Middleboro Conservation Commission lifts hunting ban on conservation properties
MIDDLEBORO — After a Nov. 30 decision to ban hunting on town-owned conservation land in Middleboro sparked concern among local hunters, the town's conservation commission decided to rescind the vote during its meeting on Thursday, Dec. 7.
Conservation Commission chair Diane Stewart said the decision was made to prohibit hunting on conservation land temporarily because the commission did not yet have a policy in place.
“What I was trying to do, obviously badly and I apologize for that, was just to have a policy that mirrored state law for clarity sake,” said Stewart. “The state law prohibits hunting on public land unless it is specifically permitted.”
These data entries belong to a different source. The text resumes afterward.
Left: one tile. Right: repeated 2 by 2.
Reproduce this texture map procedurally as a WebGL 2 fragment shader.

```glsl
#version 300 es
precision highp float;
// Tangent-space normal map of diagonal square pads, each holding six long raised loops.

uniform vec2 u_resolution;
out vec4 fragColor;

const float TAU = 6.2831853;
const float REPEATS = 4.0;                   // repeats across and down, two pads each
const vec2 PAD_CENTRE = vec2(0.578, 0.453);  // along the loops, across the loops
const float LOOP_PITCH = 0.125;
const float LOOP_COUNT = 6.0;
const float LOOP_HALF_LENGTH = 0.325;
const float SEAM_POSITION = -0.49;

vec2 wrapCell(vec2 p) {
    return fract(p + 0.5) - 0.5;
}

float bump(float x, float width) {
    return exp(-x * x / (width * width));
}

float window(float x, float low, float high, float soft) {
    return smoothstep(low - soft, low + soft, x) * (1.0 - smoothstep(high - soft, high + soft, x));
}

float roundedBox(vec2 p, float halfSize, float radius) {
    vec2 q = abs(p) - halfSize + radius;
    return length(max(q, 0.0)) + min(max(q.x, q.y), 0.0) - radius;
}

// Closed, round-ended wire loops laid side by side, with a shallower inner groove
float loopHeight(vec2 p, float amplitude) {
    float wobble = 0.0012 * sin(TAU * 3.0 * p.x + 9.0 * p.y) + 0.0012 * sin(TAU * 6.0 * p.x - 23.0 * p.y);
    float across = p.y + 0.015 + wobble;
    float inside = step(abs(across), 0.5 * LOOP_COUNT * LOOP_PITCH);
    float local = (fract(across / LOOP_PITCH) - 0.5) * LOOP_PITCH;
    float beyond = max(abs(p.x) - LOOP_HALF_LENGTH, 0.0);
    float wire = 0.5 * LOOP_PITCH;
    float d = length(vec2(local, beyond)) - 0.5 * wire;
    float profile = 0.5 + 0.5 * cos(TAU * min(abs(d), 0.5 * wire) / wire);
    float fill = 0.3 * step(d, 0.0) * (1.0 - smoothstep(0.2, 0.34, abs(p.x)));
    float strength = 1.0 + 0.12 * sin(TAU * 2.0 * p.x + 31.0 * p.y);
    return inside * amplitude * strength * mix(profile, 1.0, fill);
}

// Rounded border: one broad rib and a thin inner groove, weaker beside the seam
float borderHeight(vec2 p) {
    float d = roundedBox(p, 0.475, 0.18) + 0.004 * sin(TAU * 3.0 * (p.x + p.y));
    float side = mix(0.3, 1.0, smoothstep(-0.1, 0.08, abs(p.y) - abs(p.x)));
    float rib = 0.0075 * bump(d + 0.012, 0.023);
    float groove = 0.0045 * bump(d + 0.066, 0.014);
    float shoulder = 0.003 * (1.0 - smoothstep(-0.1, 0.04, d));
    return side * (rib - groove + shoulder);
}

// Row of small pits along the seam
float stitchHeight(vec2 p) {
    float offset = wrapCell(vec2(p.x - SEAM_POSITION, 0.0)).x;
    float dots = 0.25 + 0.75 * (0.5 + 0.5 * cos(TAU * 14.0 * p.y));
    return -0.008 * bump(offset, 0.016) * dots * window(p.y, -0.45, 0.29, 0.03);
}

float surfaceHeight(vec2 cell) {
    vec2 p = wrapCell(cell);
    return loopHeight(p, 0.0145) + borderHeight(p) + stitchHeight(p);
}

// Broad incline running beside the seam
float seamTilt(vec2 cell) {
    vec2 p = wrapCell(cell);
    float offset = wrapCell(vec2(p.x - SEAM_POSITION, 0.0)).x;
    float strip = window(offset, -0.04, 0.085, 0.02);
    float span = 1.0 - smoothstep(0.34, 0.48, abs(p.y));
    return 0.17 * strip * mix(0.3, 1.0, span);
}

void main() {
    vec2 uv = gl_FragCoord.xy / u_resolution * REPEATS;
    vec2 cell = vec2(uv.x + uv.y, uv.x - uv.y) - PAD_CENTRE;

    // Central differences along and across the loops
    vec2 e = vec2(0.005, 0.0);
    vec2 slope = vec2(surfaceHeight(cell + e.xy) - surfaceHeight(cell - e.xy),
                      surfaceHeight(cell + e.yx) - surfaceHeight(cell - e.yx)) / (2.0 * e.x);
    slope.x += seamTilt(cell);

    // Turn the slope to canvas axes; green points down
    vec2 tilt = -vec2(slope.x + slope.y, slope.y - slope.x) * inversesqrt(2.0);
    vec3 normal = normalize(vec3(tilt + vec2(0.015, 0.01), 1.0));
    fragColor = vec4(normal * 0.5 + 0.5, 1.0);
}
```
“It is not our intent to prohibit hunting,” she added. “I don’t think it is fair for us to just do a blanket ban on hunting on all conservation land.”
Multiple residents, including Jonathan Kajanpaa, voiced their concern about the initial ban.
“I think there [was] a shock to the hunting community that hunting wasn’t allowed...on conservation properties,” said Kajanpaa.
Kajanpaa said that he spent a lot of time over the past couple of years trying to figure out which land parcels people can hunt on in Middleboro.
“There is a watershed app that has the entire town marked as to what activities are allowed in what areas,” he said. “it is deceiving where there is marking for zone A, zone B and zone C with light recreational activities being allowed, specifically listing hunting.
“It implies that because the town of Middleboro doesn’t have any laws or rules against hunting that we can therefore hunt in these properties,” said Kajanpaa.
Conservation Agent Patricia Cassady said that she wants to get input from hunters when it comes to labelling parcels appropriate for hunting.
“The first thing that comes to my mind is when someone is opposing [hunting] it has to do with safety,” said Middleboro Sportsmen's Club President Frank Dunphy. He said that there hasn’t been a fatal hunting accident involving a non-hunter in Middleboro.
“As far as folks walking on trails, they have just as much right as the sportsmen,” said Dunphy.
Resident Allin Frawley expressed his appreciation for the town acquiring the Oliver Estate property and the allowance of hunting on the land.
“It’s important to know that these parcels wouldn’t be available for us to hunt if the conservation commission didn’t acquire them on our behalf,” said Frawley.
Stewart suggested that hunters call the conservation office before going to conserved properties to determine if they are able to hunt on the land. Stewart also said that the commission hopes to install signs regarding hunting status at each property.